Binocular vision is the ability to hold our partner's perspectives alongside our own, see ourselves through our partners’ eyes, and read our partner’s reactions to understand and compensate for our blind spots, which are things we inadvertently do to undercut our interactions or harm our relationships. With binocular vision, the heart of communication is to understand the partner’s perspective more fully, rather than control, manipulate, or negatively label it.
Never trust your own perspective, if you cannot see your partner’s alongside it. Even if very accurate, your perspective alone will provide an incomplete picture of your interactions. Worse, failure to see your partner’s perspective will render yours far from correct, as the brain tends to fill in gaps in data with negative attributions. In other words, you will assume the worst about your partner. Negative attributions usually start out wrong but quickly become self-fulfilling, as they intensify emotional reactivity and make both partners behave at their worst.
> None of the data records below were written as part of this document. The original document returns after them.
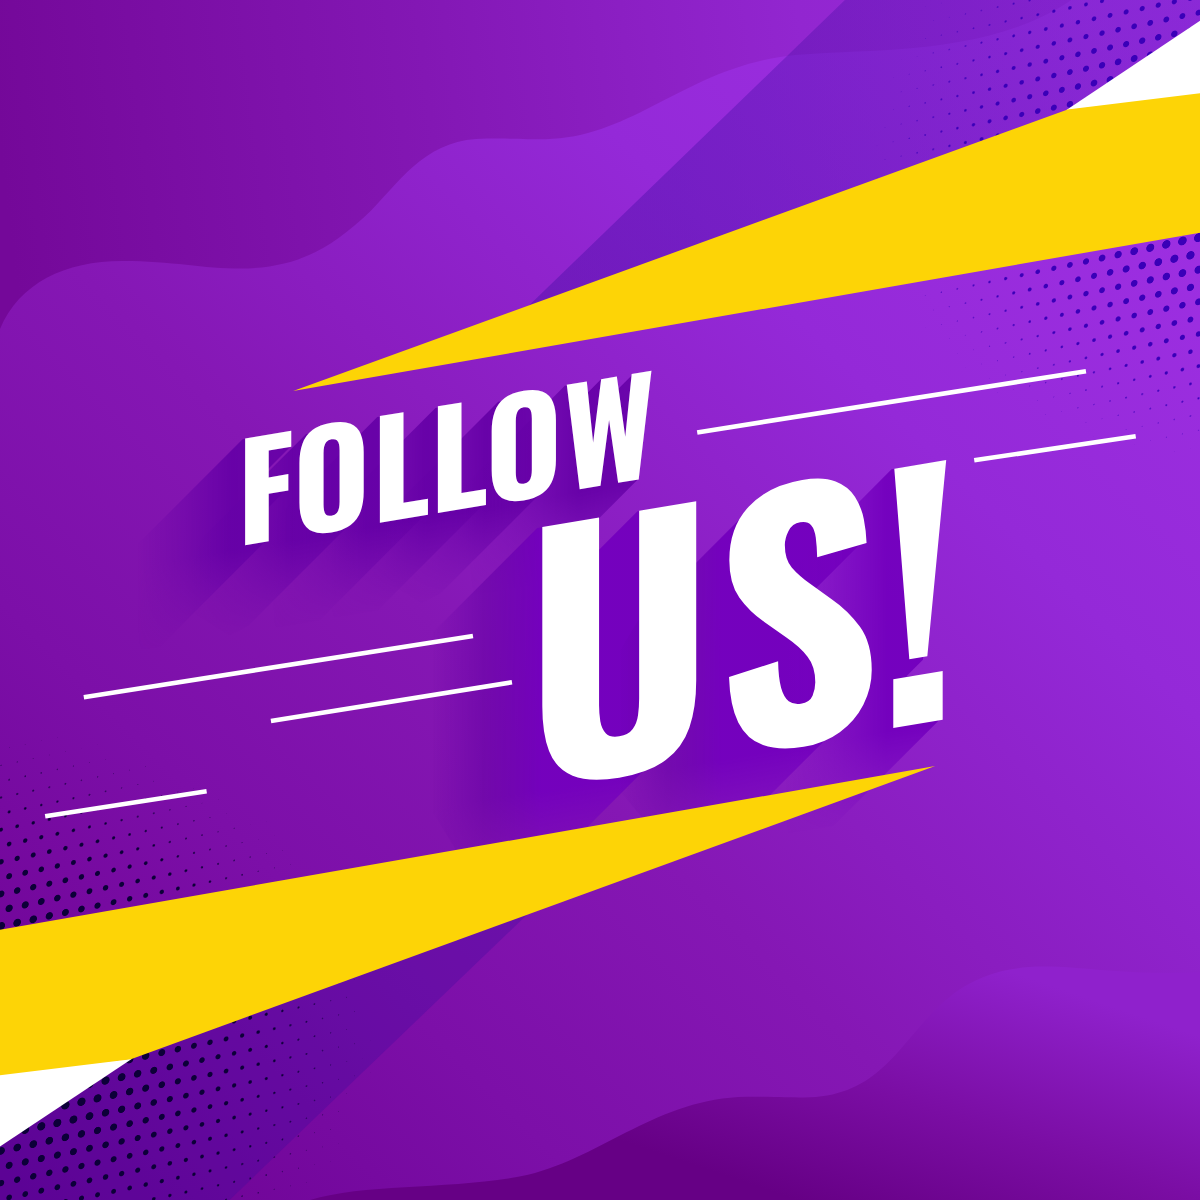
<!DOCTYPE html>
<html lang="en">
<head>
<meta charset="utf-8">
<title>Follow us!</title>
<link rel="stylesheet" href="https://fonts.googleapis.com/css2?family=Oswald:wght@700&amp;display=swap">
<style>
  :root {
    --purple-deep: #6a0090;
    --purple-base: #7c0fa8;
    --purple-mid: #8517b4;
    --purple-bright: #9429d8;
    --purple-light: #a132e6;
    --shadow-small: #6500a6;
    --shadow-large: #7300bd;
    --fold: #3c0aa0;
    --dots-blue: #3a00b8;
    --dots-ink: #0c0038;
    --yellow: #fdd406;
    --white: #ffffff;
  }
  html, body { margin: 0; padding: 0; width: 1200px; height: 1200px; overflow: hidden; background: var(--purple-base); }
  .poster { display: block; width: 1200px; height: 1200px; }
  .ribbon { fill: var(--yellow); }
  .ribbon-back { fill: var(--white); }
  .speed-lines { stroke: var(--white); stroke-width: 6; fill: none; }
  .headline { font-family: "Oswald", "Arial Narrow", sans-serif; font-weight: 700; fill: var(--white); }
  .headline-small { font-size: 172px; }
  .headline-large { font-size: 419px; }
  .s-small { stop-color: var(--shadow-small); }
  .s-large { stop-color: var(--shadow-large); }
</style>
</head>
<body>
<svg class="poster" viewBox="0 0 1568 1568" xmlns="http://www.w3.org/2000/svg">
  <defs>
    <!-- background tones -->
    <linearGradient id="base-tone" gradientUnits="userSpaceOnUse" x1="0" y1="1568" x2="1568" y2="0">
      <stop offset="0" stop-color="var(--purple-deep)"/>
      <stop offset=".25" stop-color="var(--purple-base)"/>
      <stop offset=".42" stop-color="var(--purple-mid)"/>
      <stop offset=".7" stop-color="var(--purple-bright)"/>
      <stop offset="1" stop-color="var(--purple-light)"/>
    </linearGradient>
    <linearGradient id="top-wave-tone" gradientUnits="userSpaceOnUse" x1="0" y1="200" x2="1400" y2="30">
      <stop offset="0" stop-color="#740899"/>
      <stop offset=".4" stop-color="#8317b4"/>
      <stop offset=".75" stop-color="#9226d0"/>
      <stop offset="1" stop-color="#982adb"/>
    </linearGradient>
    <linearGradient id="bottom-wave-tone" gradientUnits="userSpaceOnUse" x1="1040" y1="1568" x2="1160" y2="1215">
      <stop offset="0" stop-color="#660085"/>
      <stop offset=".45" stop-color="#7a0da3"/>
      <stop offset="1" stop-color="#8f21cc"/>
    </linearGradient>
    <linearGradient id="fold-top-tone" gradientUnits="userSpaceOnUse" x1="880" y1="220" x2="1440" y2="60">
      <stop offset="0" stop-color="var(--fold)" stop-opacity=".36"/>
      <stop offset="1" stop-color="var(--fold)" stop-opacity=".22"/>
    </linearGradient>

    <!-- halftone: soft dots, faded by a field, then hardened -->
    <radialGradient id="soft-dot">
      <stop offset="0" stop-color="#000" stop-opacity="1"/>
      <stop offset="1" stop-color="#000" stop-opacity="0"/>
    </radialGradient>
    <pattern id="dot-grid" width="21" height="42" patternUnits="userSpaceOnUse" patternTransform="translate(6.7 1.4) skewY(-12)">
      <g fill="url(#soft-dot)">
        <circle cx="5.25" cy="10.5" r="10.5"/>
        <circle cx="26.25" cy="10.5" r="10.5"/>
        <circle cx="15.75" cy="31.5" r="10.5"/>
        <circle cx="-5.25" cy="31.5" r="10.5"/>
      </g>
    </pattern>
    <radialGradient id="dot-field" gradientUnits="userSpaceOnUse" cx="0" cy="0" r="1">
      <stop offset="0" stop-color="#fff" stop-opacity="1"/>
      <stop offset=".22" stop-color="#fff" stop-opacity=".88"/>
      <stop offset=".5" stop-color="#fff" stop-opacity=".62"/>
      <stop offset=".75" stop-color="#fff" stop-opacity=".45"/>
      <stop offset="1" stop-color="#fff" stop-opacity=".37"/>
      <stop offset="1.0" stop-color="#fff" stop-opacity=".3"/>
    </radialGradient>
    <radialGradient id="field-right" href="#dot-field" gradientTransform="translate(1600 220) scale(480 390)"/>
    <radialGradient id="field-left" href="#dot-field" gradientTransform="translate(-5 1350) scale(500 400)"/>
    <mask id="fade-right" maskUnits="userSpaceOnUse" x="1000" y="0" width="568" height="700" style="mask-type:alpha">
      <rect x="1000" width="568" height="700" fill="url(#field-right)"/>
    </mask>
    <mask id="fade-left" maskUnits="userSpaceOnUse" x="0" y="880" width="568" height="688" style="mask-type:alpha">
      <rect y="880" width="568" height="688" fill="url(#field-left)"/>
    </mask>
    <filter id="harden-blue" filterUnits="userSpaceOnUse" x="1000" y="0" width="568" height="700" color-interpolation-filters="sRGB">
      <feComponentTransfer in="SourceGraphic" result="dots"><feFuncA type="linear" slope="14" intercept="-4.9"/></feComponentTransfer>
      <feFlood style="flood-color:var(--dots-blue)"/>
      <feComposite in2="dots" operator="in"/>
    </filter>
    <filter id="harden-ink" filterUnits="userSpaceOnUse" x="0" y="880" width="568" height="688" color-interpolation-filters="sRGB">
      <feComponentTransfer in="SourceGraphic" result="dots"><feFuncA type="linear" slope="14" intercept="-4.9"/></feComponentTransfer>
      <feFlood style="flood-color:var(--dots-ink)"/>
      <feComposite in2="dots" operator="in"/>
    </filter>

    <!-- long shadows -->
    <linearGradient id="shadow-small">
      <stop class="s-small" offset="0" stop-opacity="0"/>
      <stop class="s-small" offset=".3" stop-opacity=".42"/>
      <stop class="s-small" offset=".62" stop-opacity=".92"/>
      <stop class="s-small" offset="1" stop-opacity=".85"/>
    </linearGradient>
    <linearGradient id="shadow-large">
      <stop class="s-small" offset="0" stop-opacity="0"/>
      <stop class="s-small" offset=".2" stop-opacity=".55"/>
      <stop class="s-large" offset=".42" stop-opacity=".95"/>
      <stop class="s-large" offset="1" stop-opacity=".95"/>
    </linearGradient>
    <linearGradient id="shadow-mark">
      <stop class="s-large" offset="0" stop-opacity="0"/>
      <stop class="s-large" offset=".3" stop-opacity=".4"/>
      <stop class="s-large" offset=".65" stop-opacity=".95"/>
      <stop class="s-large" offset="1" stop-opacity=".95"/>
    </linearGradient>
    <linearGradient id="drop-small" gradientUnits="userSpaceOnUse" x1="0" y1="770" x2="0" y2="886" gradientTransform="skewY(-9.48)">
      <stop offset="0" stop-color="#fff"/>
      <stop offset="1" stop-color="#000"/>
    </linearGradient>
    <linearGradient id="drop-large" gradientUnits="userSpaceOnUse" x1="0" y1="1150" x2="0" y2="1275" gradientTransform="skewY(-9.48)">
      <stop offset="0" stop-color="#fff"/>
      <stop offset="1" stop-color="#000"/>
    </linearGradient>
    <mask id="drop-small-mask" maskUnits="userSpaceOnUse" x="0" y="0" width="1568" height="1568">
      <rect width="1568" height="1568" fill="url(#drop-small)"/>
    </mask>
    <mask id="drop-large-mask" maskUnits="userSpaceOnUse" x="0" y="0" width="1568" height="1568">
      <rect width="1568" height="1568" fill="url(#drop-large)"/>
    </mask>
  </defs>

  <g id="background">
    <rect width="1568" height="1568" fill="url(#base-tone)"/>
    <path id="top-wave" fill="url(#top-wave-tone)" d="M0 430C25 370 85 341 160 341C225 341 265 351 315 351C385 350 430 328 485 275C530 228 560 181 636 181C670 181 690 182 713 182C830 180 900 85 1040 72C1130 63 1290 75 1400 0H0Z"/>
    <path id="bottom-wave" fill="url(#bottom-wave-tone)" d="M405 1568C480 1545 600 1555 690 1535C790 1510 860 1435 975 1433C1010 1433 1030 1434 1050 1434C1205 1434 1180 1262 1365 1263C1420 1263 1470 1275 1568 1270V1568Z"/>
    <path id="fold-top" fill="url(#fold-top-tone)" d="M1104 0L680 410L1395 150L1568 60V0Z"/>
    <path id="fold-bottom" fill="var(--fold)" fill-opacity=".3" d="M694 1190L300 1568H0V1440L171 1380Z"/>
  </g>

  <g id="halftone">
    <g filter="url(#harden-blue)"><g mask="url(#fade-right)"><rect x="1000" width="568" height="700" fill="url(#dot-grid)"/></g></g>
    <g filter="url(#harden-ink)"><g mask="url(#fade-left)"><rect y="880" width="568" height="688" fill="url(#dot-grid)"/></g></g>
  </g>

  <g id="long-shadows">
    <g fill="url(#shadow-small)" mask="url(#drop-small-mask)">
      <path d="M317 574L378 565V585L346 617V627L373 622V641L346 668V708L209 845L180 850V711Z"/>
      <path d="M400 567L440 560L462 680L325 817L300 830L252 800V740L263 704Z"/>
      <path d="M493 545L522 541V660L555 654V673L418 810L356 821V682Z"/>
      <path d="M569 533L598 528V647L631 641V660L494 797L432 808V670Z"/>
      <path d="M651 525L691 518L713 638L576 775L551 788L503 758V698L514 662Z"/>
      <path d="M738 504L762 500L764 517L784 497L804 493L807 509L827 489L851 485L833 627L696 764L619 777L601 641Z"/>
    </g>
    <g mask="url(#drop-large-mask)">
      <path fill="url(#shadow-large)" d="M702 690L771 679V730L833 668L903 657V890L880 968L743 1105L620 1150L565 1060V827Z"/>
      <path fill="url(#shadow-large)" d="M970 675L1070 640L1126 709L1060 775L1115 830L1130 880L1105 940L968 1077L880 1117L807 1030V890L810 850L833 812Z"/>
      <path fill="url(#shadow-mark)" d="M1165 613L1229 603L1206 862L1184 884L1226 882V942L1089 1079L1027 1089V1030L1028 751Z"/>
    </g>
  </g>

  <g id="ribbons">
    <path class="ribbon-back" d="M1393 144L1568 27V124Z"/>
    <path class="ribbon" d="M383 511L1395 143L1568 122V304Z"/>
    <path class="ribbon-back" d="M173 1383L0 1403V1498Z"/>
    <path class="ribbon" d="M1222 1001L0 1215V1405L171 1384Z"/>
  </g>

  <g class="speed-lines">
    <path d="M911 565L1419 485"/>
    <path d="M1273 601.500L1484 570"/>
    <path d="M109.500 911L618 831"/>
    <path d="M354 942L669 891.500"/>
    <path d="M59 1066.500L270 1034"/>
  </g>

  <g class="headline">
    <text class="headline-small" transform="translate(317 713) skewY(-9.48)" x="-7 66 169 245 317 419" y="0">FOLLOW</text>
    <text class="headline-large" transform="translate(702 1029) skewY(-9.48)" x="-16 233 446" y="0">US!</text>
  </g>
</svg>
</body>
</html>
In our boot camps, we train participants in ways to develop new habits of self-regulation and interaction. Building new habits is crucial to repairing relationships, simply because well over 90 percent of emotional interactions between intimate partners, who live together for a significant period of time, run on autopilot, i.e., we tend to react the same way in the same contexts over and over. Under stress, habits dominate behavior. Due to state-deendent recall, when in aroused states, we're unlikely to remember what we learned in calm learning states. That's why Mr. Hyde can’t recall what Dr. Jekyll learned in self-help books or communication therapy.
Developing new habits is a tedious process, requiring high motivation to practice new behaviors daily for a period of six weeks or so – the optimal time-frame for habituation. Thus passionate commitment to a repair strategy is crucial to the recovery process.
The best way to evaluate advice on relationship repair is to test whether the recommended tactics and maneuvers advance the strategy to which you and your partner have passionately committed. If not, they are likely to undermine and subvert it.